Diagnostic Devils

 

When ascertaining what is holding a student back, it is important to listen to others for advice, but come to your own conclusions based on your observations.  

 

I recently did a masterclass at a local elementary school.  The band teacher asked me to come in to work with two advanced beginner students.  “I can’t get them to use their air correctly,” the band director told me.  I psyched myself up for lessons on air use.  I had breathing exercises printed up, which I typically do anyway, no matter what the class, because, of course, as woodwinds breathing is fundamental to us.  I brought special tools for breathing discussions:  my breathing bag and pnuemo pro.  The pneumo pro is a great device. It is shaped like a plastic flute head piece, but makes no sound. As the student blows across the hole, they must direct air down and up to spin different levels of fans connected to a plastic piece across from the embouchure hole.  In this case, I wanted to test the students on whether they were aiming the air low enough to get a full sound. 

 

I got to the class, and soon learned I had prepared in the wrong direction myself.  We discussed diaphragmatic breathing and air use.  I borrowed internet teaching sensation Nina Perlove’s coffee cup analogy about using too much air at once.  You can keep getting bigger and bigger coffee containers , but if you spill the coffee out all at once every time, you are still left with no coffee.  The students listened politely.  I tested them with the pneumo-pro and they had no problems with air direction. What was it that the teacher was talking about?  When I finally asked the students to do actual playing, that is when I had my a-ha moment.  They were holding the flutes awkwardly and turning in a lot!  This of course smothered any sounds they were making. I had them both simply line up their flutes-embouchure hole lined up with keys.  Then we discussed holding the flute using three points of balance:  The left forefinger’s segment below the knuckle against the side, the right thumb more against the side of the flute rather than poking out under the keys, and the lip plate against the lip.  When these fundamentals were attended to, the students did much better with the air they were already using.
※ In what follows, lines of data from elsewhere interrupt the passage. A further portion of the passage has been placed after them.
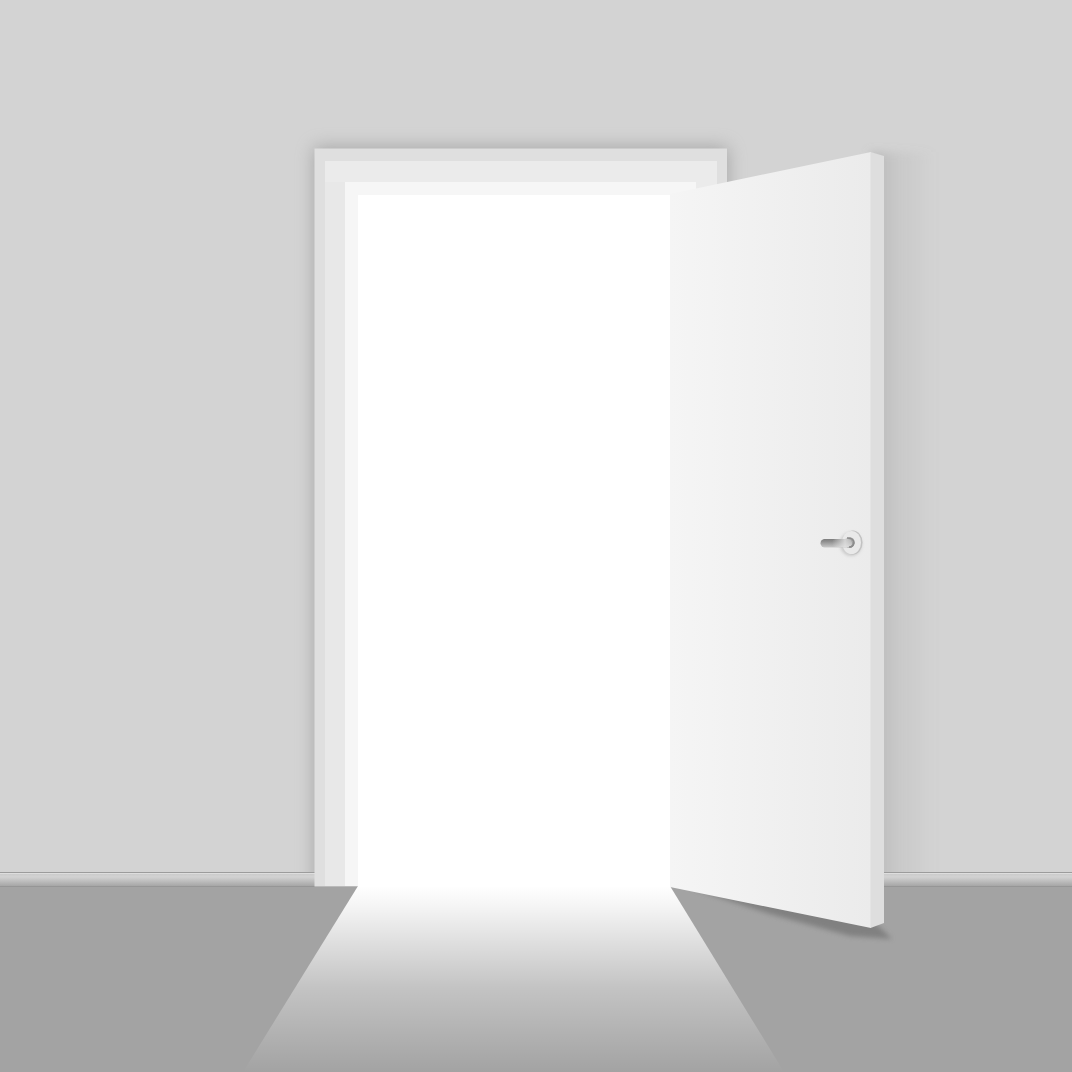
<!DOCTYPE html>
<html lang="en">
<head>
<meta charset="utf-8">
<title>Open door</title>
<style>
:root {
  --wall: #d3d3d3;
  --floor: #a3a3a3;
  --frame-outer: #dfdfdf;
  --frame-middle: #ebebeb;
  --frame-inner: #f6f6f6;
  --light: #ffffff;
  --door-edge: #dedede;
  --shadow: #7a7a7a;
}
html, body { margin: 0; width: 1072px; height: 1072px; overflow: hidden; background: var(--wall); }
svg { display: block; }
.wall { fill: var(--wall); }
.floor { fill: var(--floor); }
.frame-outer { fill: var(--frame-outer); }
.frame-middle { fill: var(--frame-middle); }
.frame-inner { fill: var(--frame-inner); }
.light { fill: var(--light); }
.door-edge { fill: var(--door-edge); }
.shadow { fill: var(--shadow); }
</style>
</head>
<body>
<svg width="1072" height="1072" viewBox="0 0 1072 1072" role="img" aria-label="An open white door with light falling onto a grey floor">
  <defs>
    <linearGradient id="skirting" x1="0" y1="0" x2="0" y2="1">
      <stop offset="0" stop-color="#c6c6c6"/>
      <stop offset="0.35" stop-color="#d2d2d2"/>
      <stop offset="1" stop-color="#a6a6a6"/>
    </linearGradient>
    <linearGradient id="light-beam" x1="0" y1="0" x2="0" y2="1">
      <stop offset="0" stop-color="#fff"/>
      <stop offset="0.1" stop-color="#fff" stop-opacity="0.9"/>
      <stop offset="0.55" stop-color="#fff" stop-opacity="0.35"/>
      <stop offset="1" stop-color="#fff" stop-opacity="0"/>
    </linearGradient>
    <linearGradient id="door-face" x1="0" y1="0" x2="1" y2="0">
      <stop offset="0" stop-color="#f5f5f5"/>
      <stop offset="1" stop-color="#ebebeb"/>
    </linearGradient>
    <linearGradient id="door-wall-shadow" x1="0" y1="0" x2="1" y2="0">
      <stop offset="0" stop-color="#8c8c8c" stop-opacity="0.4"/>
      <stop offset="0.4" stop-color="#8c8c8c" stop-opacity="0.15"/>
      <stop offset="1" stop-color="#8c8c8c" stop-opacity="0"/>
    </linearGradient>
    <linearGradient id="lever" x1="0" y1="0" x2="0" y2="1">
      <stop offset="0" stop-color="#7d7d7d"/>
      <stop offset="0.3" stop-color="#8f8f8f"/>
      <stop offset="1" stop-color="#c9c9c9"/>
    </linearGradient>
    <linearGradient id="lever-shine" x1="0" y1="0" x2="1" y2="0">
      <stop offset="0" stop-color="#e6e6e6" stop-opacity="0"/>
      <stop offset="0.65" stop-color="#e6e6e6" stop-opacity="0.8"/>
      <stop offset="1" stop-color="#e6e6e6" stop-opacity="0.5"/>
    </linearGradient>
    <linearGradient id="lever-neck" x1="0" y1="0" x2="1" y2="1">
      <stop offset="0" stop-color="#d8d8d8"/>
      <stop offset="1" stop-color="#8a8a8a"/>
    </linearGradient>
    <filter id="soft-shadow" x="-20%" y="-20%" width="140%" height="140%">
      <feGaussianBlur stdDeviation="9"/>
    </filter>
    <filter id="side-shadow" x="-50%" y="-10%" width="200%" height="120%">
      <feGaussianBlur stdDeviation="5"/>
    </filter>
    <filter id="floor-shadow" x="-20%" y="-60%" width="140%" height="220%">
      <feGaussianBlur stdDeviation="2.5"/>
    </filter>
    <filter id="handle-shadow" x="-40%" y="-40%" width="180%" height="180%">
      <feGaussianBlur stdDeviation="1.5"/>
    </filter>
    <clipPath id="wall-area"><rect width="1072" height="872"/></clipPath>
    <clipPath id="floor-area"><rect y="886" width="1072" height="186"/></clipPath>
  </defs>

  <g id="room">
    <rect class="wall" width="1072" height="887"/>
    <g clip-path="url(#wall-area)">
      <rect class="shadow" x="314" y="147" width="414" height="760" opacity="0.5" filter="url(#soft-shadow)"/>
      <rect x="870" y="152" width="66" height="760" fill="url(#door-wall-shadow)" filter="url(#side-shadow)"/>
    </g>
    <rect y="872" width="1072" height="14" fill="url(#skirting)"/>
    <rect y="872" width="1072" height="1" fill="#9c9c9c"/>
    <rect y="873" width="1072" height="1" fill="#dedede"/>
    <rect class="floor" y="886" width="1072" height="186"/>
    <rect y="886" width="1072" height="1" fill="#969696"/>
  </g>

  <g id="doorway">
    <rect class="frame-outer" x="314.500" y="148.500" width="412.500" height="738"/>
    <rect class="frame-middle" x="325" y="161" width="392" height="725"/>
    <rect x="325" y="182" width="20" height="704" fill="#e8e8e8"/>
    <rect class="frame-inner" x="345" y="182" width="351" height="704"/>
    <rect class="light" x="358" y="195" width="312" height="692"/>
    <polygon points="358,886 670,886 784,1072 243,1072" fill="url(#light-beam)"/>
  </g>

  <g id="door">
    <g clip-path="url(#floor-area)">
      <polygon points="690,888 872,920 892,939 850,936 770,914" fill="#6e6e6e" opacity="0.65" filter="url(#floor-shadow)"/>
    </g>
    <polygon points="670,194 871,152 871,928 670,887" fill="url(#door-face)"/>
    <polygon class="door-edge" points="870.500,152 884,156 884,923 870.500,928"/>
  </g>

  <g id="handle">
    <ellipse cx="851" cy="544" rx="11" ry="12" fill="#b5b5b5" opacity="0.6" filter="url(#handle-shadow)"/>
    <ellipse cx="853" cy="542.500" rx="9.500" ry="12" fill="#c2c2c2"/>
    <ellipse cx="851.500" cy="542.500" rx="9.500" ry="11.500" fill="#e9e9e9"/>
    <ellipse cx="849.500" cy="542.500" rx="5" ry="5.500" fill="url(#lever-neck)"/>
    <rect x="820.500" y="539" width="32" height="8.500" rx="4.200" fill="url(#lever)"/>
    <rect x="832" y="539" width="20" height="8" rx="4" fill="url(#lever-shine)"/>
    <path d="M847 538q7 0 7 5q-1 4-5 4" fill="none" stroke="#8b8b8b" stroke-width="1.500"/>
  </g>
</svg>
</body>
</html>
Sometimes what seems like one problem is actually masked by a more fundamental problem. In this case, the students were using their air well, but got puny sounds because their headjoints weren’t lined up and they were turned in. 

 

 Like doctors do with medical patients, flute teachers need to diagnose their students’ problems.  Just remember, it sometimes takes some close observation to uncover the real culprits!       

Leave a comment: